Technology may (does) produce great results, but the user experience (of course, when coupled with sound technologies) is what makes the users want to come back and drives the product’s growth momentum and, in turn, revenue.
What is that that I feel?
Many people do not or are unable to clearly identify what aspects of a product made it “feel right” or why they “enjoyed” interacting with it. But, those same people do know that they will come back for it again, and as their enjoyment and comfort with the product increases, so too will their frequency of using that product.
That product is Yahoo!
When you go to Yahoo and its various connected products and services you can consistently expect to see and experience…
- Simple interfaces
- Clean page layouts
- Animated (for a purpose) UI components
- Mouse and interaction responsiveness
- Minimal clicks to accomplish one’s goal
- Intuitive functionality
- A guiding, helpful presence.
Simple interfaces with clean edges and layouts allow for the smooth transition of the user’s eyes from page element to element. They facilitate intuitive designs, interactions and results. Animated page elements, not for the sake of animating, but for the sake of the gentle transition from one state of information or ideas to another are invaluable to empowering the user to accomplish things painlessly and pleasingly in as few clicks as possible. This is Yahoo!
Please & Thank you.
A wonderful example of the added value and top-notch user experience that Yahoo presents is within their Search product. Yahoo presents an extremely pleasing search experience. There have been countless times where I have attempted, on other search engines, to find something online, and search and search I did — sometimes without success — many times spending endless hours.
In what I feel is a great example of the Yahoo approach to excel in user experience is their Search Assistant. As I enter my search into Yahoo Search they automatically provide me with suggested auto-complete phrases. When the search runs, I am also presented with helpful ways to refine, try alternate ideas, phrases, and topics, and zero in what I want. I do not have to search for the Search Assistant. I do not have to figure out some complex way of entering more advanced queries. I do not have to worry. When I need it, I receive the right amount of help with the Search Assistant. Yahoo caters to its users’ needs, does not ask them to figure it out, but guides them on a journey to increase their gradual exposure and comfort with everything that is Yahoo. Yahoo, thank you.
It’s all about the trend.
Yahoo is not (yet) my default search engine. But, when I am having trouble finding something, it is to Yahoo I go — because Google is not going to help me. When I want to find a better way to do something online it is to Yahoo I go to see if they will offer or introduce me to something that will facilitate my task — they have content and services on their homepage for me. With increasing frequency many of us are returning to Yahoo for Search and the other products that they have been acclimating and introducing everyone to on each of our returning visits.

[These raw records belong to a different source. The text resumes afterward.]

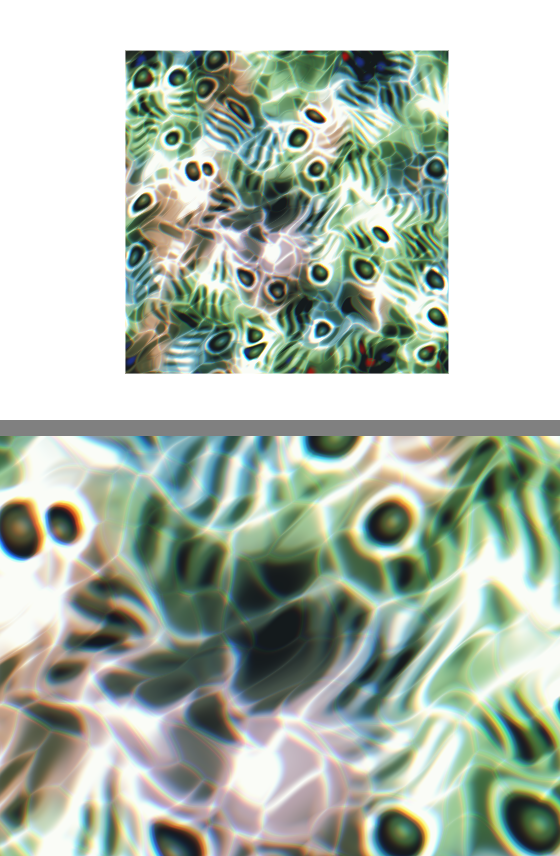
Top: the whole. Bottom: its middle third, enlarged.
Give the GLSL for this pattern, as a Shadertoy shader.

```glsl
// A square panel of swirling cells, fur-like strokes and ringed eyes on white.
// Wrapping cellular noise, bent by layered sines, gives a tone per channel;
// a small shift between the channels adds the coloured fringes.

const float TAU = 6.2831853;

struct Cell { vec2 offset; float gap; vec3 id; };

vec3 hash3(vec2 p) {
    vec3 k = vec3(dot(p, vec2(127.1, 311.7)), dot(p, vec2(269.5, 183.3)), dot(p, vec2(419.2, 371.9)));
    return fract(sin(k) * 43758.5);
}

// Nearest cell of an n by n wrapping grid; gap is zero on the borders
Cell cells(vec2 p, float n) {
    p *= n;
    vec2 base = floor(p);
    float near = 9.0, second = 9.0;
    Cell best = Cell(vec2(0.0), 0.0, vec3(0.0));
    for (int y = -1; y <= 1; y++)
    for (int x = -1; x <= 1; x++) {
        vec2 corner = base + vec2(x, y);
        vec3 id = hash3(mod(corner, n) + n);
        vec2 offset = p - corner - 0.15 - 0.7 * id.xy;
        float r = length(offset);
        if (r < near) {
            second = near;
            near = r;
            best = Cell(offset, 0.0, id);
        } else second = min(second, r);
    }
    best.gap = second - near;
    return best;
}

// Slow wrapping variation, about -1 to 1
float drift(vec2 p, float seed) {
    return 0.5 * sin(TAU * (2.0 * p.x + p.y) + seed)
         + 0.5 * sin(TAU * (3.0 * p.y - p.x) + 1.7 * seed);
}

vec2 bend(vec2 p) {
    for (float f = 2.0; f < 12.0; f += 3.0)
        p += 0.036 / f * sin(TAU * f * p.yx + vec2(1.3, 4.1) * f);
    return p;
}

float tone(vec2 p) {
    vec2 q = bend(p);
    Cell big = cells(q, 9.0);
    Cell fine = cells(q + 0.014 * sin(TAU * 7.0 * q.yx), 21.0);
    float inner = smoothstep(0.0, 0.35, big.gap);

    // Broad light and shade, then a shade for each cell
    float t = 0.41 + 0.19 * drift(q, 2.0) + 0.13 * drift(2.0 * q.yx, 4.0);
    t += 0.34 * (fract(big.id.z * 5.0) - 0.5) * inner;

    // Curved strokes in some patches, turned differently in each cell
    float a = TAU * big.id.z;
    vec2 dir = vec2(cos(a), sin(a));
    float across = dot(big.offset, dir);
    float along = dot(big.offset, vec2(-dir.y, dir.x));
    float stroke = sin((16.0 + 9.0 * big.id.y) * across + 2.5 * sin(4.0 * along));
    float fur = smoothstep(-0.4, 0.6, drift(q.yx, 3.3) + 1.4 * (big.id.x - 0.5));
    t += 0.17 * stroke * inner * fur;

    // Pale filaments and small facets
    t += 0.24 * exp(-8.0 * big.gap) + 0.1 * exp(-6.0 * fine.gap);
    t += 0.34 * (fine.id.z - 0.5) * smoothstep(0.0, 0.45, fine.gap);

    // Dark hollows along the lower and upper rims
    float rim = smoothstep(0.3, 0.5, abs(p.y - 0.5));
    t -= 0.32 * rim * smoothstep(-0.5, 0.6, sin(TAU * 4.0 * p.x + 1.0));

    // Eyes: dark disc, lighter core, pale ring
    float eye = step(0.64, fract(big.id.z * 17.0)) * smoothstep(0.0, 0.2, big.gap);
    float size = 0.23 + 0.1 * big.id.x;
    float r = length(big.offset);
    float core = 1.0 - smoothstep(0.0, 0.8 * size, length(big.offset - 0.06 * dir));
    t = mix(t, 0.08 + 0.36 * core, eye * (1.0 - smoothstep(size - 0.1, size, r)));
    float ring = (r - size - 0.04) / 0.06;
    return t + 0.32 * eye * exp(-ring * ring);
}

vec3 panel(vec2 p) {
    // Regions: green overall, teal drifts, warm left, lilac middle
    vec2 q = bend(p);
    vec3 hue = vec3(0.60, 0.79, 0.57);
    hue = mix(hue, vec3(0.45, 0.66, 0.70), smoothstep(-0.1, 0.6, drift(q, 5.0)));
    float warm = drift(q.yx, 0.6) + 0.95 - 2.2 * length(p - vec2(0.25, 0.45));
    hue = mix(hue, vec3(0.76, 0.62, 0.50), smoothstep(0.1, 0.8, warm));
    float middle = 1.0 - smoothstep(0.06, 0.28, length(q - vec2(0.43, 0.43)));
    hue = mix(hue, vec3(0.70, 0.65, 0.76), 0.75 * middle);

    // Tone ramp from ink through the hue to white
    vec2 fringe = vec2(0.0026, 0.002);
    vec3 light = vec3(tone(p + fringe), tone(p), tone(p - fringe));
    vec3 col = mix(vec3(0.08, 0.10, 0.11), hue * vec3(0.4, 0.52, 0.42), smoothstep(0.06, 0.32, light));
    col = mix(col, hue, smoothstep(0.3, 0.54, light));
    col = mix(col, vec3(0.98, 0.99, 0.97), smoothstep(0.52, 0.78, light));

    // Red and blue sparks in the dark parts near the rims
    Cell spark = cells(q, 28.0);
    vec3 tint = mix(vec3(0.75, 0.08, 0.05), vec3(0.12, 0.2, 0.6), step(0.5, spark.id.x));
    float glow = step(0.7, spark.id.z) * (1.0 - smoothstep(0.1, 0.6, length(spark.offset)));
    glow *= 1.0 - smoothstep(0.1, 0.4, light.g);
    return mix(col, tint, 0.8 * glow * smoothstep(0.36, 0.46, abs(p.y - 0.5)));
}

void mainImage(out vec4 fragColor, in vec2 fragCoord) {
    vec2 centred = (fragCoord - 0.5 * iResolution.xy) / iResolution.y;
    vec2 p = (centred - vec2(0.0165, -0.005)) / 0.769 + 0.5;
    float pixel = 1.3 / iResolution.y;
    vec2 edge = abs(p - 0.5) - 0.5;
    float inside = 1.0 - smoothstep(-pixel, pixel, max(edge.x, edge.y));
    fragColor = vec4(mix(vec3(1.0), panel(p), inside), 1.0);
}
```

This is the heart of the trend in Yahoo’s visibly improving, more competitive, performance.
As Yahoo continues to push in their portal and user experience strategies, so too will the frequency of return users continue to increase. An ever improving and useful user experience will drive sustained growth in returning users, that will, in turn, drive revenue and future success of the Yahoo suite of products. A fact that many other Internet companies (and their constituents) can benefit from by truly taking to heart.
Remember, neither strong technology nor a cool user experience alone drives sustained success of a consumer product, but when intelligently combined, they result in sustainably successful products. Yahoo, you rock my world!
The Product Guy